YOUR ASSIGNMENT:
Return every line from the records below in which the word "start" is found.

Items listed in a dataset

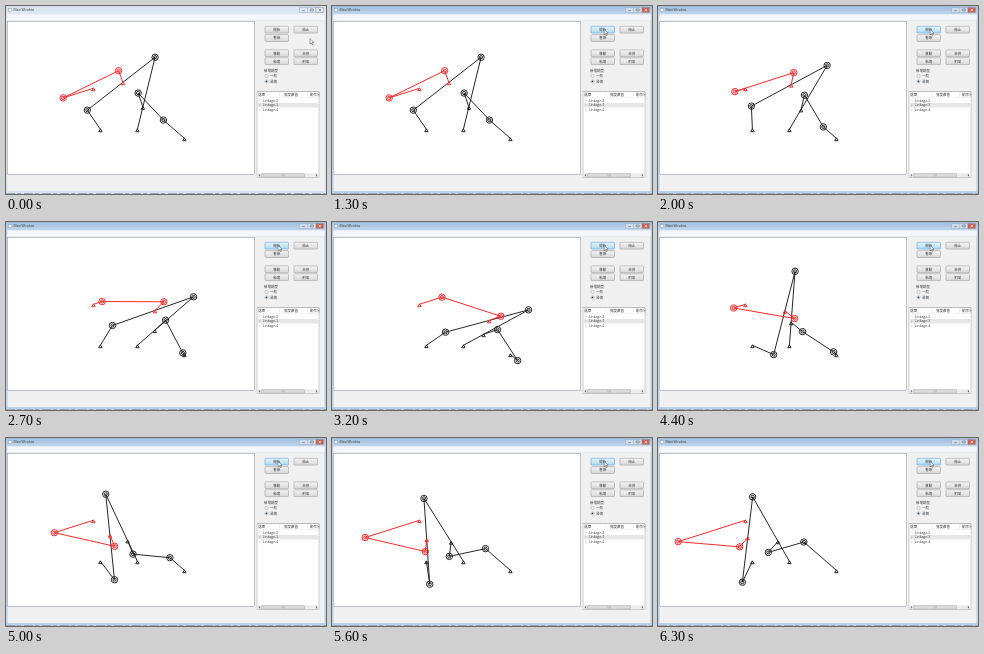
Write an HTML page that moves like this. It is 320 px wide and 188 px high and loops after 8 s.

```html
<!DOCTYPE html>
<html lang="zh-Hant">
<head>
<meta charset="utf-8">
<title>Linkage simulator</title>
<style>
html, body { margin: 0; width: 100%; height: 100%; overflow: hidden; background: #f0f0f0; }
svg { display: block; width: 100vw; height: 100vh; }
text { font: 3.5px "Noto Sans CJK TC", "Noto Sans CJK", "Open Sans", sans-serif; fill: #3a3a3a; }
.latin { font: 3.4px "Open Sans", sans-serif; }
.mech { fill: none; stroke-width: 1; stroke-linejoin: round; }
</style>
</head>
<body>
<svg viewBox="0 0 320 188">
  <defs>
    <linearGradient id="idle" x1="0" x2="0" y1="0" y2="1">
      <stop offset="0" stop-color="#d3dfeb"/><stop offset="1" stop-color="#e2ebf4"/>
    </linearGradient>
    <linearGradient id="active" x1="0" x2="0" y1="0" y2="1">
      <stop offset="0" stop-color="#9dbcdc"/><stop offset="1" stop-color="#c3d8ee"/>
    </linearGradient>
    <linearGradient id="btn" x1="0" x2="0" y1="0" y2="1">
      <stop offset="0" stop-color="#f5f5f5"/><stop offset="1" stop-color="#d6d6d6"/>
    </linearGradient>
    <linearGradient id="hot" x1="0" x2="0" y1="0" y2="1">
      <stop offset="0" stop-color="#e6f5fd"/><stop offset="1" stop-color="#a8d8f2"/>
    </linearGradient>
  </defs>

  <rect id="frame" width="320" height="188"/>
  <rect id="bar" width="320" height="8.500"/>
  <rect x="2.500" y="2.500" width="3" height="3" fill="#f4f8fc" stroke="#8fa0b2" stroke-width=".5"/>
  <text class="latin" x="7.500" y="5.400">MainWindow</text>
  <path d="M293.500 1.500h16.500v5h-16.500zM301.500 1.500v5" fill="#dfe8f1" fill-opacity=".6" stroke="#9aabbd" stroke-width=".5"/>
  <rect id="close" x="310" y="1.500" width="7.500" height="5" stroke="#9a8f93" stroke-width=".5"/>
  <path d="M296 4.700h3M304.200 3h3v2h-3z" fill="none" stroke="#65727f" stroke-width=".6"/>
  <path id="cross" d="M312.700 3l2.200 2.200M314.900 3l-2.200 2.200" stroke-width=".7"/>

  <rect x="1.500" y="8.500" width="317" height="176.500" fill="#f0f0f0"/>
  <rect x="1.500" y="8.500" width="317" height="6" fill="#f4f6fa"/>
  <path d="M1.500 14.500h317" stroke="#e2e4e8" stroke-width=".6"/>
  <rect x="1.500" y="15.500" width="247" height="153" fill="#fff" stroke="#a9adb3" stroke-width=".7"/>
  <path d="M0 187.500h320" stroke="#98a3ae" stroke-width=".9" stroke-dasharray="9 2 4 3"/>

  <g id="buttons"></g>

  <text x="258" y="65.500">新增類型</text>
  <g fill="#fff" stroke="#999" stroke-width=".5">
    <circle cx="260.500" cy="70" r="1.600"/><circle cx="260.500" cy="75.400" r="1.600"/>
  </g>
  <circle cx="260.500" cy="75.400" r=".9" fill="#345"/>
  <text x="264" y="71.300">一般</text>
  <text x="264" y="76.700">滑塊</text>

  <svg x="250.500" y="85" width="63" height="87" viewBox="250.500 85 63 87">
    <rect x="250.900" y="85.400" width="62.200" height="86.200" fill="#fff" stroke="#a0a4aa" stroke-width=".7"/>
    <path d="M251.300 91.400h61.400M273.500 86v5M301.500 86v5" stroke="#e4e4e4" stroke-width=".5"/>
    <text x="252.300" y="89.900">選單</text>
    <text x="278" y="89.900">寬度數值</text>
    <text x="304" y="89.900">動作分類</text>
    <rect x="251.300" y="97" width="61.400" height="4.500" fill="#e6e6e6"/>
    <g class="rows"></g>
    <rect x="251.300" y="167.300" width="61.400" height="4" fill="#ececec"/>
    <rect x="255.500" y="167.600" width="43" height="3.400" rx=".6" fill="#dcdcdc" stroke="#a5a5a5" stroke-width=".5"/>
    <path d="M253.900 168.200l-1.200 1.100l1.200 1.100zM310 168.200l1.200 1.100l-1.200 1.100zM276 168.300v2M277.200 168.300v2M278.400 168.300v2" fill="#555" stroke="#777" stroke-width=".3"/>
  </svg>

  <g transform="translate(.4 .3)">
    <path id="black" class="mech" stroke="#262626"/>
    <path id="red" class="mech" stroke="#f42a2c"/>
  </g>
  <path id="cursor" d="M0 0v5.300l1.300-1.200l.9 2l.9-.4l-.9-1.900h1.700z" fill="#fff" stroke="#444" stroke-width=".5"/>
</svg>

<script>
const LOOP = 8000, STEP = 100, RAD = Math.PI / 180;
const $ = s => document.querySelector(s);

const buttons = [
  ['開始', 259, 20.3], ['停止', 288, 20.3], ['暫停', 259, 28.7],
  ['移動', 259, 43.9], ['合併', 288, 43.9], ['新增', 259, 51.8], ['附加', 288, 51.8]
];
$('#buttons').innerHTML = buttons.map(([label, x, y]) =>
  `<rect x="${x}" y="${y}" width="23.500" height="6.800" rx=".8" stroke-width=".6"/>
   <text x="${x + 11.75}" y="${y + 4.7}" text-anchor="middle">${label}</text>`).join('');
const faces = document.querySelectorAll('#buttons rect');

$('.rows').innerHTML = [2, 3, 4].map((n, i) =>
  `<path d="M253.200 ${93.2 + i * 4.9}l1.200 1l-1.200 1" fill="none" stroke="#aaa" stroke-width=".5"/>
   <text class="latin" x="257" y="${95.5 + i * 4.9}">Linkage-${n}</text>`).join('');

const add = (p, q, k = 1) => [p[0] + q[0] * k, p[1] + q[1] * k];
const sub = (p, q) => add(p, q, -1);
const dot = (p, q) => p[0] * q[0] + p[1] * q[1];
const polar = deg => [Math.cos(deg * RAD), Math.sin(deg * RAD)];
const mix = (p, q, k) => add(p, sub(q, p), k);

// Intersection of circles (p, r) and (q, s), upper side
function dyad(p, r, q, s) {
  const v = sub(q, p), d = Math.hypot(...v), u = [v[0] / d, v[1] / d];
  const a = (r * r - s * s + d * d) / (2 * d);
  const h = Math.sqrt(Math.max(0, r * r - a * a));
  return add(add(p, u, a), [u[1], -u[0]], h);
}

// Point on the line (o, dir) at distance len from p, forward side
function slide(o, dir, p, len) {
  const v = sub(p, o), along = dot(v, dir);
  const off2 = dot(v, v) - along * along;
  return add(o, dir, along + Math.sqrt(Math.max(0, len * len - off2)));
}

const fmt = p => p.map(n => n.toFixed(2)).join(' ');
const poly = (...pts) => 'M' + pts.map(fmt).join('L');
const ring = (p, r) => `M${fmt([p[0] - r, p[1]])}a${r} ${r} 0 1 0 ${2 * r} 0a${r} ${r} 0 1 0 ${-2 * r} 0`;
const joint = p => ring(p, 3.2) + ring(p, 1.6);
const base = p => `M${fmt([p[0], p[1] - .5])}l-1.700 2.900h3.400z`;

const A = [94, 123], B = [131, 123];
const rail = { black: [[178, 132], polar(41)], red: [[87, 82], polar(162.4)] };

function slider(id, pivot, angle, crank, rod) {
  const [o, dir] = rail[id];
  const tip = add(pivot, polar(angle), crank);
  const end = slide(o, dir, tip, rod);
  return poly(pivot, tip, end, o) + joint(tip) + joint(end) + base(pivot) + base(o);
}

function drawMechanism(t) {
  const angle = Math.max(-124.4, -92.5 + 4.84 * (Math.min(t, 6300) - 2000) / STEP);
  const c = add(A, polar(angle), 23.2);
  const d = dyad(c, 86, B, 74.2);
  $('#black').setAttribute('d',
    poly(A, c, d, B) + joint(c) + joint(d) + base(A) + base(B) +
    slider('black', mix(B, d, .31), angle + 15.5, 14.7, 37));
  $('#red').setAttribute('d', slider('red', mix(c, d, .525), angle + 14.5, 12.4, 61.8));
}

// The window gains focus when the start button is pressed
function drawWindow(t) {
  const on = t >= 1300;
  $('#frame').setAttribute('fill', on ? '#b9d1ea' : '#d7e4f1');
  $('#bar').setAttribute('fill', on ? 'url(#active)' : 'url(#idle)');
  $('#close').setAttribute('fill', on ? '#c9624f' : '#dfe6ee');
  $('#cross').setAttribute('stroke', on ? '#fff' : '#65727f');
}

function drawCursor(t) {
  const go = Math.min(1, t / 400), near = Math.min(1, Math.max(0, (t - 500) / 400));
  const p = mix(mix([304, 32.7], [277, 22.5], go), [272.2, 23.5], near);
  $('#cursor').setAttribute('transform', `translate(${fmt(p)})`);
  buttons.forEach(([, x, y], i) => {
    const over = p[0] >= x && p[0] <= x + 23.5 && p[1] >= y && p[1] <= y + 7;
    faces[i].setAttribute('fill', over ? 'url(#hot)' : 'url(#btn)');
    faces[i].setAttribute('stroke', over ? '#6aa5cb' : '#a0a0a0');
  });
}

function draw(now) {
  const t = Math.floor((now % LOOP) / STEP) * STEP;
  drawMechanism(t);
  drawWindow(t);
  drawCursor(t);
}

let start;
function tick(now) {
  start ??= now;
  draw(now - start);
  requestAnimationFrame(tick);
}
draw(0);
requestAnimationFrame(tick);
</script>
</body>
</html>
```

EXERCISE ANSWER:
// The window gains focus when the start button is pressed
let start;
  start ??= now;
  draw(now - start);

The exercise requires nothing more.